* AIM OF THE EXERCISE *
Show all lines containing "CharField" from the data below.

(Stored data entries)
┌──

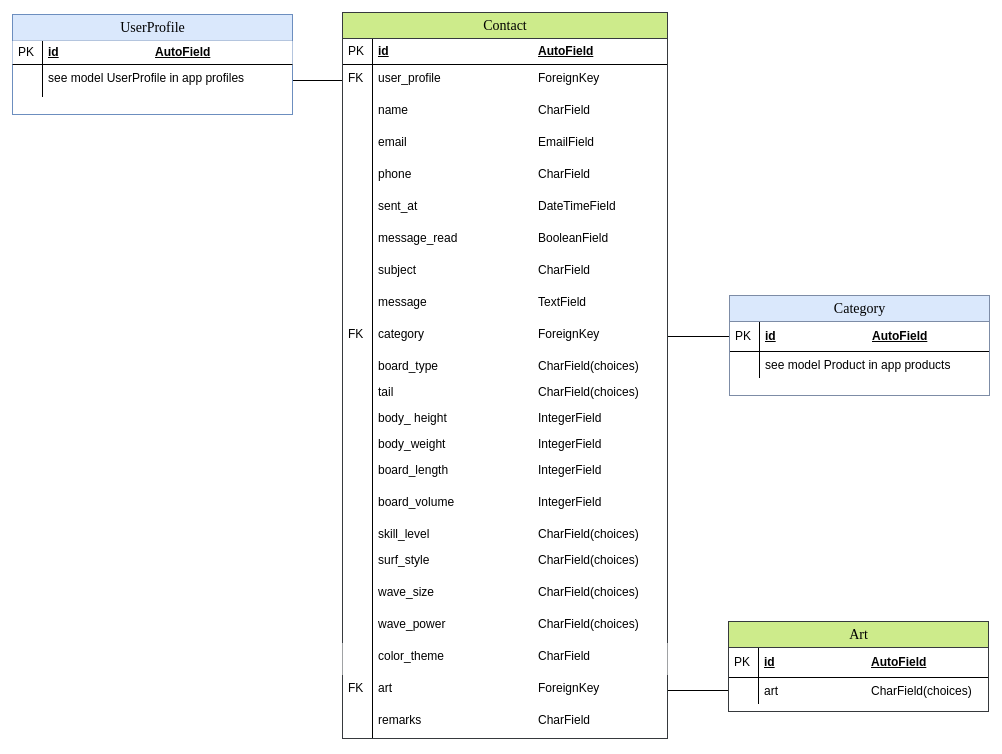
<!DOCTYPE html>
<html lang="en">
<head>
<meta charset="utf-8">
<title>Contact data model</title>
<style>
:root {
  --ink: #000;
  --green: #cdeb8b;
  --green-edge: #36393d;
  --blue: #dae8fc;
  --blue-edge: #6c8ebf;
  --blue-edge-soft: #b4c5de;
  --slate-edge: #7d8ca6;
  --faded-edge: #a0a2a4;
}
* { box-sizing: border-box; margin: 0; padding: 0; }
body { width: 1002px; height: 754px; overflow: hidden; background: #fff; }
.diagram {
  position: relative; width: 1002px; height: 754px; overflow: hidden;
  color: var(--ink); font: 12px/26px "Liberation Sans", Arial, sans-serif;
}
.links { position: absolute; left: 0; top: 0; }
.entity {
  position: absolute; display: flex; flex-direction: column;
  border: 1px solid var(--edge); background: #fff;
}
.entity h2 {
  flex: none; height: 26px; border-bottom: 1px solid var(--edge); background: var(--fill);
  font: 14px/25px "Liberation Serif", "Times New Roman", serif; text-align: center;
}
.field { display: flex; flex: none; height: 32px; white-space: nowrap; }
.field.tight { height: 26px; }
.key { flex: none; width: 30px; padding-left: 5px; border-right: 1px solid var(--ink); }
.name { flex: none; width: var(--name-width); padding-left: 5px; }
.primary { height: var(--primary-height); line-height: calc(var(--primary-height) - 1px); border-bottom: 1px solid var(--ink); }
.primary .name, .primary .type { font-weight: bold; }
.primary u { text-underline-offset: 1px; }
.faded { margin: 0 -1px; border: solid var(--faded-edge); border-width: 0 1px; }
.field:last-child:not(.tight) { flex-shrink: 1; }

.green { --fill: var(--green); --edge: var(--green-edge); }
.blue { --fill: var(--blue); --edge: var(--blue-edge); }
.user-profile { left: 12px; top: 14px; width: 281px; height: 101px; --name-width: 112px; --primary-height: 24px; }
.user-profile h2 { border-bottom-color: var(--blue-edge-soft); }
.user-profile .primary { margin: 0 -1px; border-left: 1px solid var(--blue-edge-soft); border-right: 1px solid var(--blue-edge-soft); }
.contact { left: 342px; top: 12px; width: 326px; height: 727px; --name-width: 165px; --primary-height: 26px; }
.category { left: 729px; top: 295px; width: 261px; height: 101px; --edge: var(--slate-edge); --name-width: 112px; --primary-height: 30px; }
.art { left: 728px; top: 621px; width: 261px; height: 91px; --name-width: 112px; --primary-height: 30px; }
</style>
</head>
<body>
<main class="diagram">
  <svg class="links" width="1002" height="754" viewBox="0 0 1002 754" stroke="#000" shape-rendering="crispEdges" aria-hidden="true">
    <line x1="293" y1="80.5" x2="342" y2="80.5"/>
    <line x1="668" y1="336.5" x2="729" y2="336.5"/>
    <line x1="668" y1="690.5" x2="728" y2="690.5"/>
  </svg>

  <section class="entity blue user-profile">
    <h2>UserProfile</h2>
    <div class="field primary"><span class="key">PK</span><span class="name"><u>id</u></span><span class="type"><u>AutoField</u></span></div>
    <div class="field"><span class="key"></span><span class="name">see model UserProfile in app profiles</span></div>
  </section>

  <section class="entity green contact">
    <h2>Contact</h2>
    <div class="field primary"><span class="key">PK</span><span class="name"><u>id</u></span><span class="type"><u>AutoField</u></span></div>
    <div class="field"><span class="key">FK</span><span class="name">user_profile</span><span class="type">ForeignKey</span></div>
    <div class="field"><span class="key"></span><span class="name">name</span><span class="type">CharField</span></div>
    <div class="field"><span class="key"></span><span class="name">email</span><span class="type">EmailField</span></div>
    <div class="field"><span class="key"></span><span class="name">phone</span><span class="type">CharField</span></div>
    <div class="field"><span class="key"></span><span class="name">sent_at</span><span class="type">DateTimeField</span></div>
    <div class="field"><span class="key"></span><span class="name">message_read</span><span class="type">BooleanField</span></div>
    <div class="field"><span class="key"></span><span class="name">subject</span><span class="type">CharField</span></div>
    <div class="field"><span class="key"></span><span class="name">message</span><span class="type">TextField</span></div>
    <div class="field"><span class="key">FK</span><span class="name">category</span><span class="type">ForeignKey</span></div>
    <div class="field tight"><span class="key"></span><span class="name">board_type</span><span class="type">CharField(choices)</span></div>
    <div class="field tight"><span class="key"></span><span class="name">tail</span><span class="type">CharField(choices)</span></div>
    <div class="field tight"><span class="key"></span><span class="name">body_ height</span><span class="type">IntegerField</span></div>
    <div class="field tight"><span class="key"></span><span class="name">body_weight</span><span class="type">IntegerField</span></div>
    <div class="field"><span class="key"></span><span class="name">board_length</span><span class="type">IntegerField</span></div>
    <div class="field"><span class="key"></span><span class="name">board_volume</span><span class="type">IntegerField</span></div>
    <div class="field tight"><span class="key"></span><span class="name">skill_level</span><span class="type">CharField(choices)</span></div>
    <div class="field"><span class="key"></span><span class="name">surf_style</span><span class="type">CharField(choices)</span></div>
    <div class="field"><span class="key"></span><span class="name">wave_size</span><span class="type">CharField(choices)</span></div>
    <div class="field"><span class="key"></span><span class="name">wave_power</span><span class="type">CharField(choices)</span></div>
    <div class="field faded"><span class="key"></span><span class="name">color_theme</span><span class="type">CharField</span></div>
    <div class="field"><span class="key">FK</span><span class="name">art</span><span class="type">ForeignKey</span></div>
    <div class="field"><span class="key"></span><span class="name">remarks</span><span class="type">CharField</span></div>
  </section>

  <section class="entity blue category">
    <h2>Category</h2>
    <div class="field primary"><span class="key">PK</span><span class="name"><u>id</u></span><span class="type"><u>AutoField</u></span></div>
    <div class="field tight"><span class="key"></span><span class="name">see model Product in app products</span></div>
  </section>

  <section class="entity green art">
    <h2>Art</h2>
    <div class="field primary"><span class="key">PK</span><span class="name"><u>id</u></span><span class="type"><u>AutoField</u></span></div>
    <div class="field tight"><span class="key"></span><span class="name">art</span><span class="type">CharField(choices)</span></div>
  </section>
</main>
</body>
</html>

└──
┌──

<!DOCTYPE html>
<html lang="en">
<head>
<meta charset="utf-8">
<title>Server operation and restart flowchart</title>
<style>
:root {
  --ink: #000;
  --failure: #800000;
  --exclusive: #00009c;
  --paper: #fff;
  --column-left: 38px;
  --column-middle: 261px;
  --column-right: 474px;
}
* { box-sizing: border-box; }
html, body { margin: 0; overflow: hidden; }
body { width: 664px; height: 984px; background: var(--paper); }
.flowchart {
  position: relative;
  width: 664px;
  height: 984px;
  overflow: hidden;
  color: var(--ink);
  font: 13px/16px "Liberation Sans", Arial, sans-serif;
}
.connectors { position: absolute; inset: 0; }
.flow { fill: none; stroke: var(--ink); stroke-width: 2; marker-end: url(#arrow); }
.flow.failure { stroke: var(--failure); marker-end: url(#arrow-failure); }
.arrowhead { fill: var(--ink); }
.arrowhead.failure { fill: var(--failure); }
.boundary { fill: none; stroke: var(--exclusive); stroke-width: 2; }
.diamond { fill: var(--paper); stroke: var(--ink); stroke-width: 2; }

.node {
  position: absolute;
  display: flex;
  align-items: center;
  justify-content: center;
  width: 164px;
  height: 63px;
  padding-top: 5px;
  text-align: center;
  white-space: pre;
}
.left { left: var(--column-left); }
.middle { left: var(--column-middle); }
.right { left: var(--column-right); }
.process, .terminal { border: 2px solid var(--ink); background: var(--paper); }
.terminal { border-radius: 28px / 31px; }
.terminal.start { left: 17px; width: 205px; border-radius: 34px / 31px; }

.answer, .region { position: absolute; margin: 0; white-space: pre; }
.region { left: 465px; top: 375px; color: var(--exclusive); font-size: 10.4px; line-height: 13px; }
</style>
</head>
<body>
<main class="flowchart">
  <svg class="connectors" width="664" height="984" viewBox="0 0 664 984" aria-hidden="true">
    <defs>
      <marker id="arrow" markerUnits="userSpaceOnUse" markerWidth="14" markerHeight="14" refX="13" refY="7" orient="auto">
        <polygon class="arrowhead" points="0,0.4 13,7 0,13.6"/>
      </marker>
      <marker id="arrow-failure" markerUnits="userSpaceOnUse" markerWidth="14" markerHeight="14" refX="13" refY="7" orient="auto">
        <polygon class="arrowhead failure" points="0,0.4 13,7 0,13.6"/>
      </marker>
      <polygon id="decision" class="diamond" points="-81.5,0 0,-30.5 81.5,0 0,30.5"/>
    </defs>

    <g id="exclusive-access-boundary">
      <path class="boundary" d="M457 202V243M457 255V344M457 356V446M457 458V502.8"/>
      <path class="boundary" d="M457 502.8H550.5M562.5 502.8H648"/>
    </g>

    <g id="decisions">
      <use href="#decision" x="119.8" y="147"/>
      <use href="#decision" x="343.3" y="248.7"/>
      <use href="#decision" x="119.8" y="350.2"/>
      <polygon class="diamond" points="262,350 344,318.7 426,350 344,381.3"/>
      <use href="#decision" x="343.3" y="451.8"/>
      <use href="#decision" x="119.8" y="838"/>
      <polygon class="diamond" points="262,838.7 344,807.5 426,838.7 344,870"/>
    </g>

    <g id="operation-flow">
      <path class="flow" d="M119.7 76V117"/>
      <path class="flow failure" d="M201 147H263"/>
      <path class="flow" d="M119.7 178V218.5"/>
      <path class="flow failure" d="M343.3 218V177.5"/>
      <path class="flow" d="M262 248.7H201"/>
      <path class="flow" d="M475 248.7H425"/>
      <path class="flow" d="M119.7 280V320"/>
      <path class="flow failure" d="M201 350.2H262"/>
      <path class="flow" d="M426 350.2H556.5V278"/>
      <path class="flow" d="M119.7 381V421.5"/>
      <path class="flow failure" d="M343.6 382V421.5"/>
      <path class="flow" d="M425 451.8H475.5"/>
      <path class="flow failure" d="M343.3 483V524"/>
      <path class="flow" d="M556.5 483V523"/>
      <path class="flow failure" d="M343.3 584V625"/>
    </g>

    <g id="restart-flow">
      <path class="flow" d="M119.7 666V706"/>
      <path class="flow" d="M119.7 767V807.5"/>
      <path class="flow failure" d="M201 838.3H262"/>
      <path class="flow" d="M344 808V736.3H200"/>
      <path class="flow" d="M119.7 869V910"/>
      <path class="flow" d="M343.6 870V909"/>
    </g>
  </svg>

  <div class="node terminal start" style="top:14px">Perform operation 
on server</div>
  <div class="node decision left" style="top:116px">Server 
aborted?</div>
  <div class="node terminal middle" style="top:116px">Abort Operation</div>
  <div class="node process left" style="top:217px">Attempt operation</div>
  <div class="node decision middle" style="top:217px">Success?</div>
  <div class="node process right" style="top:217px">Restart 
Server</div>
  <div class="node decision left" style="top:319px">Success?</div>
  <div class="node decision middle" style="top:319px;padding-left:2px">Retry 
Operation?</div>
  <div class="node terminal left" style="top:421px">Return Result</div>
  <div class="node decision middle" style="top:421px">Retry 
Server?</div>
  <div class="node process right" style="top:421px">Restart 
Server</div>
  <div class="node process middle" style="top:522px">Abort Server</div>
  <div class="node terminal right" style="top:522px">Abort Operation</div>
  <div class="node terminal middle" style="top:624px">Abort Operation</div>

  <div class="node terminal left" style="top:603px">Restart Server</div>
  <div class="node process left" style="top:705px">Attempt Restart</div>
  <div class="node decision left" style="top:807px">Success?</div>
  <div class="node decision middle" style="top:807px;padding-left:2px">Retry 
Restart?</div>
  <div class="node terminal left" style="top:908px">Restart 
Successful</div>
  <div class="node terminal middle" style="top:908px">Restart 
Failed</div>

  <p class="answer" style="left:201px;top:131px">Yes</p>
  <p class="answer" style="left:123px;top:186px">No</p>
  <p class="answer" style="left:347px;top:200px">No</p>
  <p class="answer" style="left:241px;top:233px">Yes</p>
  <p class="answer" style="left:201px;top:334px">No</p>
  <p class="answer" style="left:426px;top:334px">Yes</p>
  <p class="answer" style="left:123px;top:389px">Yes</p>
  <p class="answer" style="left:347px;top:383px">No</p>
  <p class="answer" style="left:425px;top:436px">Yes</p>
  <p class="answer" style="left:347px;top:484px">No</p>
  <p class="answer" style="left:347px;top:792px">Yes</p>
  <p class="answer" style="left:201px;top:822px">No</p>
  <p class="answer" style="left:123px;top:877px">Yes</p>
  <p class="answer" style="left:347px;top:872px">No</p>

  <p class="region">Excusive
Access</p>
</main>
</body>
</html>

└──
┌──

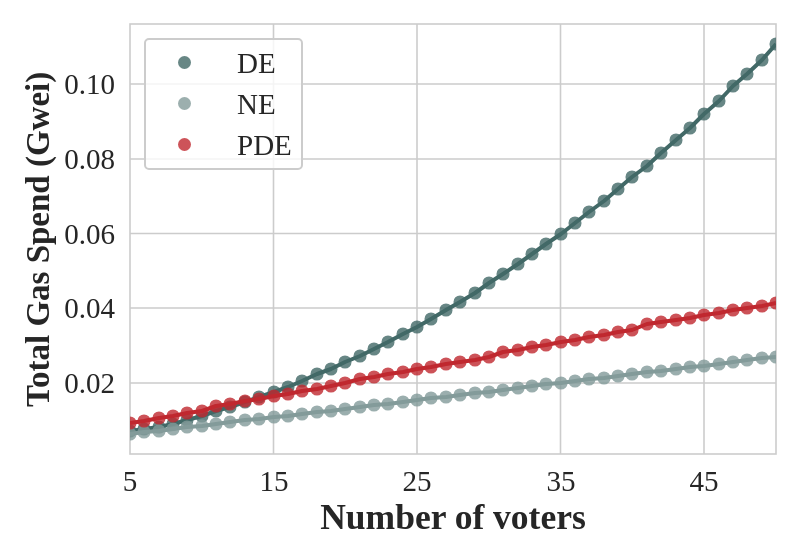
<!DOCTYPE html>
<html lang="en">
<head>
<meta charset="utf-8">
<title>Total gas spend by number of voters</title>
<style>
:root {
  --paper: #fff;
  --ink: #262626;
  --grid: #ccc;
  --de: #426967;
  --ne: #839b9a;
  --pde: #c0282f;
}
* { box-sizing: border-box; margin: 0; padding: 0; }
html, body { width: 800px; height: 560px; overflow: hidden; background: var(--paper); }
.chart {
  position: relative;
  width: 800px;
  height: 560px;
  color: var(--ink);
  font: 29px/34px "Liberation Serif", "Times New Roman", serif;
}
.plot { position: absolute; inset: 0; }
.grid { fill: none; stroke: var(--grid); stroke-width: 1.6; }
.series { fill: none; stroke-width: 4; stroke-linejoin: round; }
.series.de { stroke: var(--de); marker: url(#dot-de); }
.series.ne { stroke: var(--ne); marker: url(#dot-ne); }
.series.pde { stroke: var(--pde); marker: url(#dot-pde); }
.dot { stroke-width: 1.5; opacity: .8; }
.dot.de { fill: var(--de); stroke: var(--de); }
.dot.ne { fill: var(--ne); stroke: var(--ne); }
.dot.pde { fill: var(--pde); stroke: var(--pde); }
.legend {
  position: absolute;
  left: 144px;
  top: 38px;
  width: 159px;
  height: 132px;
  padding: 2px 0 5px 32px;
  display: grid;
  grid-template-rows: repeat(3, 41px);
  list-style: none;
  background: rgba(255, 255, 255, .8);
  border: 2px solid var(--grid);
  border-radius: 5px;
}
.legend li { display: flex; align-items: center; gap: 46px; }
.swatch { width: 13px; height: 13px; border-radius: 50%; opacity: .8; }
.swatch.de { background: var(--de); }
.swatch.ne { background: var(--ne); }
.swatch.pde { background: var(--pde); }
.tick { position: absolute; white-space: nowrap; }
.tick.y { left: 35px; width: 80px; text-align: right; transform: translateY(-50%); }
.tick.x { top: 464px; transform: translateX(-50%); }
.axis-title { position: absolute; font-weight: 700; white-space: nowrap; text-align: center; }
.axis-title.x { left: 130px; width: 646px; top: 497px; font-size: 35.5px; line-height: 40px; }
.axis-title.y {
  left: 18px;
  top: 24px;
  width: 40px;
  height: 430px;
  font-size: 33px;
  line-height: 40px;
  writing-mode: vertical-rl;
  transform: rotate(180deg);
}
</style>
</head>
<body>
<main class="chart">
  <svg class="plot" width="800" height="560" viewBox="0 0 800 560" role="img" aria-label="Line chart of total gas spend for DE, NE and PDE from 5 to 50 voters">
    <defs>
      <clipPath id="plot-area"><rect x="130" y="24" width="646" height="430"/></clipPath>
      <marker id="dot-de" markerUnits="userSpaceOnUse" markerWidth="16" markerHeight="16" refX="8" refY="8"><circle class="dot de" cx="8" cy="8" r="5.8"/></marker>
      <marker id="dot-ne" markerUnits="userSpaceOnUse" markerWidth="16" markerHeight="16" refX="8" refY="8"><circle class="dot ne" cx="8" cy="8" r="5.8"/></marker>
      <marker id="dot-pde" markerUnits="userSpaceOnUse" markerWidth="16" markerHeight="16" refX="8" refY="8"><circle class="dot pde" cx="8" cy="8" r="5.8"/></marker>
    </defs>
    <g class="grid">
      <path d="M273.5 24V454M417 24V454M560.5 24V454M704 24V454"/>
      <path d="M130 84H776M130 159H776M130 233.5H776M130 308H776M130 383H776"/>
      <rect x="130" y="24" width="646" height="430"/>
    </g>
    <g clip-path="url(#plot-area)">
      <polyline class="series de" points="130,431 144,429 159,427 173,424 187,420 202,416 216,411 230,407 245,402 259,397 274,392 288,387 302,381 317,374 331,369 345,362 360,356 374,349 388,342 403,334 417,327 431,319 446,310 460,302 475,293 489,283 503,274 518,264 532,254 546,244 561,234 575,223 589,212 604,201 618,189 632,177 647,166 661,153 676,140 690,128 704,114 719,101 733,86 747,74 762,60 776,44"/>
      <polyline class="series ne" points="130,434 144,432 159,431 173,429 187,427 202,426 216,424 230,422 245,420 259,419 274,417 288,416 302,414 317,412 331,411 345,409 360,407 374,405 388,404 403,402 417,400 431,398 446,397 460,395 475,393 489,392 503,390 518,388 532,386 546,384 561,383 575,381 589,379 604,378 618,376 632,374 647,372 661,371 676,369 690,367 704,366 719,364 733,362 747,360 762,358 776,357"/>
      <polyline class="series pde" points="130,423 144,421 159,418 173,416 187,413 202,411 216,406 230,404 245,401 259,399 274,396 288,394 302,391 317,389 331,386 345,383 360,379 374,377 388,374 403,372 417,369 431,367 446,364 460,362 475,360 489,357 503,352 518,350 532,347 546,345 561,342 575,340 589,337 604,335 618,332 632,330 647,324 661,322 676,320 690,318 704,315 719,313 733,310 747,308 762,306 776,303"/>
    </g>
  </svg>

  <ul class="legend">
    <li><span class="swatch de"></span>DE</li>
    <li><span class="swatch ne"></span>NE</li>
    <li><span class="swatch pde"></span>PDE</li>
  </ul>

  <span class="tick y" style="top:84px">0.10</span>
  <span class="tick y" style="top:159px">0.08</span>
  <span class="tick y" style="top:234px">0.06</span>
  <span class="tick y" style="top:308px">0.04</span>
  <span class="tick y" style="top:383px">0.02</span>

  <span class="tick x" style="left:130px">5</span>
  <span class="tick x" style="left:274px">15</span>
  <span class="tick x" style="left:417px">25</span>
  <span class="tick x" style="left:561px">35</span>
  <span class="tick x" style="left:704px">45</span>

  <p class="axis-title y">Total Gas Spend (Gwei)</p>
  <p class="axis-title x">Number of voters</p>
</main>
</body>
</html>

└──

* PROBLEM SOLUTION *
    <div class="field"><span class="key"></span><span class="name">name</span><span class="type">CharField</span></div>
    <div class="field"><span class="key"></span><span class="name">phone</span><span class="type">CharField</span></div>
    <div class="field"><span class="key"></span><span class="name">subject</span><span class="type">CharField</span></div>
    <div class="field tight"><span class="key"></span><span class="name">board_type</span><span class="type">CharField(choices)</span></div>
    <div class="field tight"><span class="key"></span><span class="name">tail</span><span class="type">CharField(choices)</span></div>
    <div class="field tight"><span class="key"></span><span class="name">skill_level</span><span class="type">CharField(choices)</span></div>
    <div class="field"><span class="key"></span><span class="name">surf_style</span><span class="type">CharField(choices)</span></div>
    <div class="field"><span class="key"></span><span class="name">wave_size</span><span class="type">CharField(choices)</span></div>
    <div class="field"><span class="key"></span><span class="name">wave_power</span><span class="type">CharField(choices)</span></div>
    <div class="field faded"><span class="key"></span><span class="name">color_theme</span><span class="type">CharField</span></div>
    <div class="field"><span class="key"></span><span class="name">remarks</span><span class="type">CharField</span></div>
    <div class="field tight"><span class="key"></span><span class="name">art</span><span class="type">CharField(choices)</span></div>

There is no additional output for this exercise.